The data =>
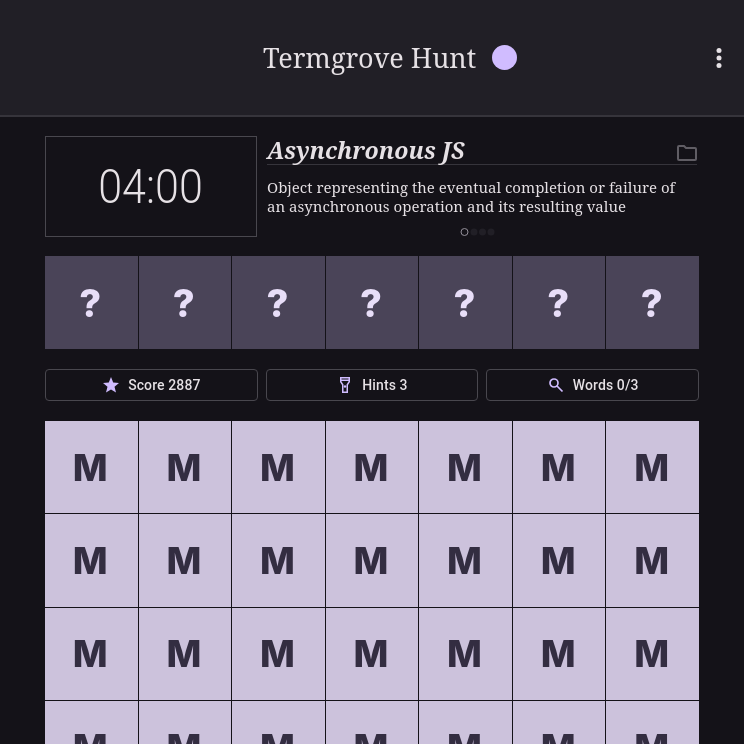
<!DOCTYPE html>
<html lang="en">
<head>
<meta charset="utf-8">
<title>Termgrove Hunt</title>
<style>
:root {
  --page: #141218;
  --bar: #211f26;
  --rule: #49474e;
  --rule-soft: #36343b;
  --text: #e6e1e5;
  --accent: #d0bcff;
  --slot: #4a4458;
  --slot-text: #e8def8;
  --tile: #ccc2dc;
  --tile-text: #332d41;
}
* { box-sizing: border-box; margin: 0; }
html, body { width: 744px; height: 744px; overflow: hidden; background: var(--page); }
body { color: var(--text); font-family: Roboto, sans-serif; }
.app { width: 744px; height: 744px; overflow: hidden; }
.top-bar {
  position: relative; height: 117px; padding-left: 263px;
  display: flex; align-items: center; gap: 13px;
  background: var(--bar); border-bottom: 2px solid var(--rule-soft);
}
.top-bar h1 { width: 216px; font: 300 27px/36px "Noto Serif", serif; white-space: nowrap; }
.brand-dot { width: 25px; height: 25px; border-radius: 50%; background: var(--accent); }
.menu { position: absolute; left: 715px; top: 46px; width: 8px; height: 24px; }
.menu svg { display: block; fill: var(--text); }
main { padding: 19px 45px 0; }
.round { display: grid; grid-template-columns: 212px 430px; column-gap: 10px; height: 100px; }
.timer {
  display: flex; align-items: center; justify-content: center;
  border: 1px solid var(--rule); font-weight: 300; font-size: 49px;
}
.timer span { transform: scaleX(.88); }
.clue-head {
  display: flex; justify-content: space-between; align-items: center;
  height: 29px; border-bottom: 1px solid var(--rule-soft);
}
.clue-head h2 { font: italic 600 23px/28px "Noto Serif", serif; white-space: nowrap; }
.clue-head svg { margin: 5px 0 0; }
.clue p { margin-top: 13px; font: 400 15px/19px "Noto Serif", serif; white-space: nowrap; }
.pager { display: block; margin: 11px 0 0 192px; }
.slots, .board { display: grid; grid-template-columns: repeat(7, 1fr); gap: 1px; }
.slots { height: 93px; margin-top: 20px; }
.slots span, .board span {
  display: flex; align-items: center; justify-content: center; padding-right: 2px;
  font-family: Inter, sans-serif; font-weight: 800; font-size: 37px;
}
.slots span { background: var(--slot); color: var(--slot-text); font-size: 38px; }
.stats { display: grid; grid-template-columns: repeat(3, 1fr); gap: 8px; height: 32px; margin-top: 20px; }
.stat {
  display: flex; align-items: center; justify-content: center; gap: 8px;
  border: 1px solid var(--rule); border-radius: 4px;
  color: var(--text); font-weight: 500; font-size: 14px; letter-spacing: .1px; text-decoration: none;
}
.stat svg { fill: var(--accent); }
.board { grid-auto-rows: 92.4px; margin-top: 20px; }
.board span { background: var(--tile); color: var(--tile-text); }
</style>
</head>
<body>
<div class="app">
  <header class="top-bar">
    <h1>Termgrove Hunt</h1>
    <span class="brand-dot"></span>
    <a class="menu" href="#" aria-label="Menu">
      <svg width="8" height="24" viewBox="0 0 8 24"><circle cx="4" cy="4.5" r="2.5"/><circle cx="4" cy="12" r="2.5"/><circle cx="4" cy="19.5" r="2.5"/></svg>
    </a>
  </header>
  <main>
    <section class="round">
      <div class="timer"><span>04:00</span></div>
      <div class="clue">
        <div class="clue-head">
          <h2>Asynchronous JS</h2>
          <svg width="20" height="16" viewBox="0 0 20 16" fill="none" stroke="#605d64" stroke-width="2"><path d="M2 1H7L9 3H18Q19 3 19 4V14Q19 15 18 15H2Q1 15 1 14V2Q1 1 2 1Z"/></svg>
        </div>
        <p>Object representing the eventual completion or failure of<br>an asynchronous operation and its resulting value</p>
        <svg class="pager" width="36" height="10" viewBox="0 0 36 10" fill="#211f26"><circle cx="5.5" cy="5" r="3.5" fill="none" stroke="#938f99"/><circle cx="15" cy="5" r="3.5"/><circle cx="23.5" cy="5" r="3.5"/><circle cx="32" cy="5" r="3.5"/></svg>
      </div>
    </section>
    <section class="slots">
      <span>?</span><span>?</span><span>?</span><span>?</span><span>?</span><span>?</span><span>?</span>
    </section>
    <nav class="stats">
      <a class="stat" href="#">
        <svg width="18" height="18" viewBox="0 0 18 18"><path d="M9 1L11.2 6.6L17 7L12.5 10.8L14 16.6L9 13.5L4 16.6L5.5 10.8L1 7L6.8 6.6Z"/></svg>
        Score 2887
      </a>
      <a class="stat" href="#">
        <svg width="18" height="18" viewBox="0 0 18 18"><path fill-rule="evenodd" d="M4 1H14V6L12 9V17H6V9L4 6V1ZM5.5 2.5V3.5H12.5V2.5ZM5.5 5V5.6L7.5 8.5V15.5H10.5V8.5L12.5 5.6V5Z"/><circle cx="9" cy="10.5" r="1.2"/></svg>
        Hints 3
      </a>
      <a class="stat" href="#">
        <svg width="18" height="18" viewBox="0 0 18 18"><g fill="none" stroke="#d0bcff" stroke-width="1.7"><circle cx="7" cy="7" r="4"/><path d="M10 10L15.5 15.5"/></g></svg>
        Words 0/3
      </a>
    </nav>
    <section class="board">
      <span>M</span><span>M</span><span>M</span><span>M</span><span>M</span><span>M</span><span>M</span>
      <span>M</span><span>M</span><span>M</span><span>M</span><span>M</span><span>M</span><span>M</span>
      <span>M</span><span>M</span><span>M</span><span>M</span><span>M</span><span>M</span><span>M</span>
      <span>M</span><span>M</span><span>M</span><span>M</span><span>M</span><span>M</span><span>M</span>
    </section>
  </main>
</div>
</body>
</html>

The problem =>
Whenever the word "soft" turns up in a line of the listing above, copy the line.

Task answer =>
  --rule-soft: #36343b;
  background: var(--bar); border-bottom: 2px solid var(--rule-soft);
  height: 29px; border-bottom: 1px solid var(--rule-soft);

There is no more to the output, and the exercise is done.